I also caution that the installation instructions seem to assume that you have some experience with installing RV air conditioners. There were parts of the installation process that didn’t exactly jive with the paper instructions, or were vague.
The instructions also veered heavily from Airxcel’s YouTube video showing a Mach 8 install. The Mach 8 we installed not only looks different than the Mach 8 in the video, but it looks different than the Mach 8 in the instructions. Unless you’re the kind of person who can build an Ikea dresser in an hour without looking at the instructions, you’ve been warned.
On the flip side, we love the Coleman Mach 8 air conditioner. It’s exactly what we wanted and needed for hot weather camping. The low profile on the roof, low profile inside the camper, low weight, and high-efficiency make it a no-brainer.
Since the install, we have camped in hot weather on a number of occasions. From these experiences, we can report that the 9200 BTU Coleman Mach 8 is very well suited to keeping the camper comfortable when it’s in the high 80s to low 90s and humid.
On days that push into the upper 90s, we found the 9200 BTU unit would cool down the camper, but not to temperatures we would consider completely comfortable. That said, we don’t camp often in temperatures in the high 90s, and don’t expect miracles from a high-efficiency 9200 BTU roof top RV air conditioner.
If you need more cooling capacity, Coleman offers 13,500 BTU and 15,000 BTU versions of the low profile Coleman Mach 8. They are not as energy efficient as the 9,200 BTU version, but they will provide more cooling capacity when plugged into shore power or used with a suitable generator.
Our project camper is really coming along. We still need to replace the eleven year old water heater and water pump, and figure out what to do about some de-lamination, but it’s getting there.

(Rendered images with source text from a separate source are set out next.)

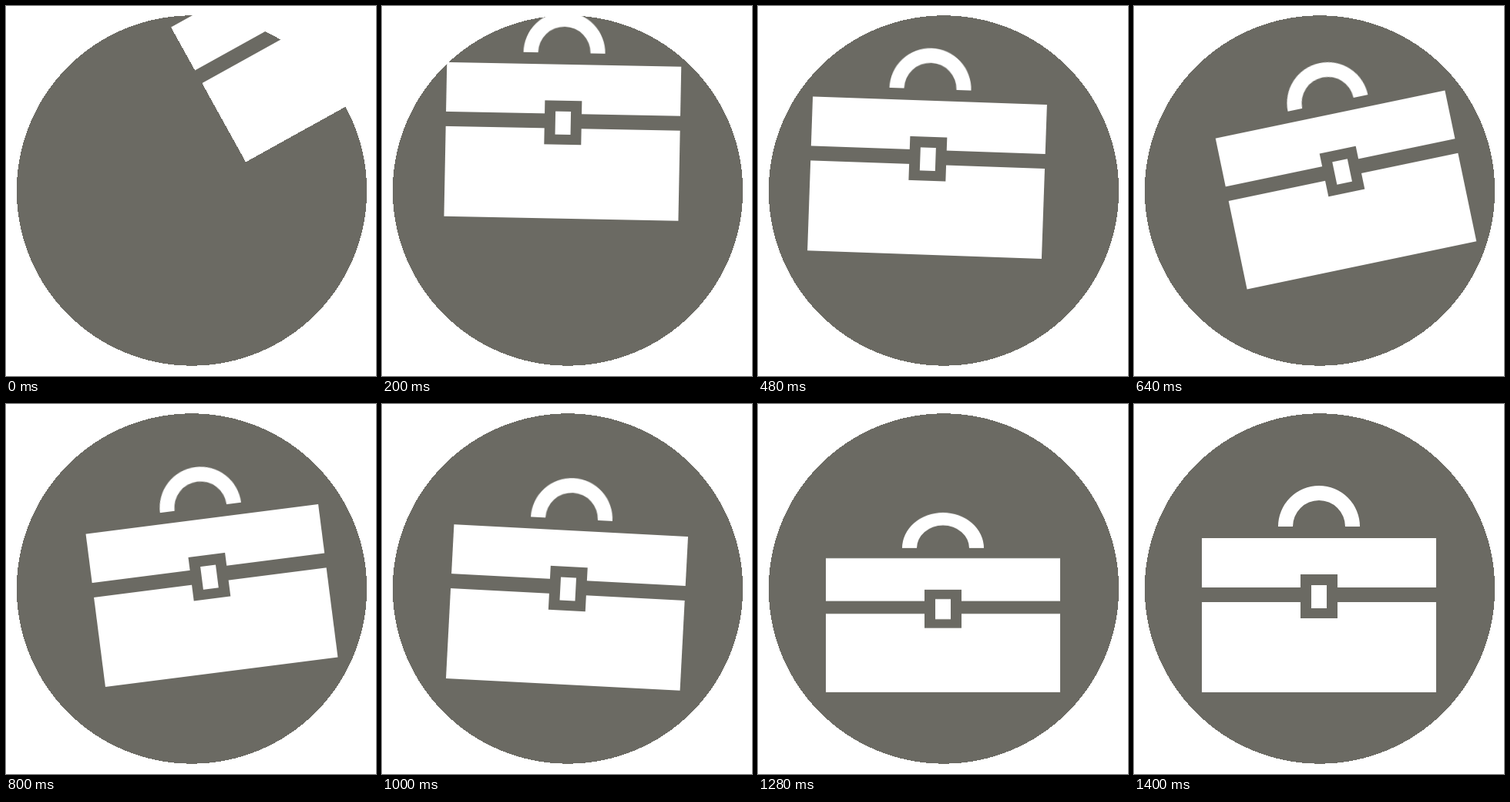
These frames come from a looping animation (480x480 px, 3 s). An HTML page without scripts:

```html
<!DOCTYPE html>
<html lang="en">
<head>
<meta charset="utf-8">
<title>Briefcase</title>
<style>
  html, body { margin: 0; width: 100%; height: 100%; overflow: hidden; background: #fff; }
  svg { display: block; width: 100vw; height: 100vh; }
  .disc { fill: #6b6a63; shape-rendering: crispEdges; }
  .case { fill: #fff; }

  /* 25 poses a second: one or two held poses per keyframe */
  .fall { animation: fall 3s steps(2) -1ms infinite; }
  .squash { transform-origin: 0 100px; animation: squash 3s step-end -1ms infinite; }

  @keyframes fall {
    0%      { transform: translate(395.5px, 41.3px) rotate(-29deg); }
    2.667%  { transform: translate(321.5px, 108.9px) rotate(-15.2deg); }
    5.333%  { transform: translate(257.4px, 159.3px) rotate(-3.2deg); }
    8%      { transform: translate(211.3px, 192.3px) rotate(5.4deg); }
    10.667% { transform: translate(189px, 208px) rotate(9.3deg); animation-timing-function: step-end; }
    12%     { transform: translate(187.5px, 212px) rotate(9.7deg); animation-timing-function: step-end; }
    13.333% { transform: translate(193px, 215.5px) rotate(8.2deg); }
    16%     { transform: translate(219.5px, 222.7px) rotate(2deg); }
    18.667% { transform: translate(252px, 232px) rotate(-6.5deg); }
    21.333% { transform: translate(275px, 238.5px) rotate(-11.8deg); animation-timing-function: step-end; }
    22.667% { transform: translate(279px, 241px) rotate(-12.3deg); animation-timing-function: step-end; }
    24%     { transform: translate(278px, 243.5px) rotate(-11.3deg); }
    26.667% { transform: translate(267px, 248.5px) rotate(-7.3deg); }
    29.333% { transform: translate(254px, 255px) rotate(-2.6deg); }
    32%     { transform: translate(243px, 261px) rotate(1.8deg); animation-timing-function: step-end; }
    33.333% { transform: translate(240px, 264px) rotate(3deg); animation-timing-function: step-end; }
    34.667% { transform: translate(238.5px, 266.5px) rotate(3.6deg); }
    37.333% { transform: translate(239.6px, 271px) rotate(1.2deg); animation-timing-function: step-end; }
    38.667%, 100% { transform: translate(240px, 274px) rotate(0deg); }
  }

  @keyframes squash {
    0%, 38.667%   { transform: scaleY(1); }
    40%, 45.333%  { transform: scaleY(.966); }
    41.333%, 44%  { transform: scaleY(.904); }
    42.667%       { transform: scaleY(.87); }
    46.667%, 100% { transform: scaleY(1); }
  }
</style>
</head>
<body>
<svg viewBox="0 0 480 480">
  <circle class="disc" cx="241" cy="239.5" r="227.2"/>
  <g class="fall">
    <g class="case squash">
      <path d="M-53-115A53 53 0 0 1 53-115H34A34 34 0 0 0-34-115Z"/>
      <path d="M-152-100H152V-36H24V-53H-24V-36H-152Z"/>
      <path d="M-152-17H-24V4H24V-17H152V100H-152Z"/>
      <rect x="-10" y="-39" width="20" height="30"/>
    </g>
  </g>
</svg>
</body>
</html>
```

It’s also good to know more about the systems in our camper. For example, should something go wrong with our air conditioner, we would know a few places to check before we called a technician. Beyond just extending the quality of our truck camping experience, that knowledge, and our ability to share it with you, is what this whole project camper is about.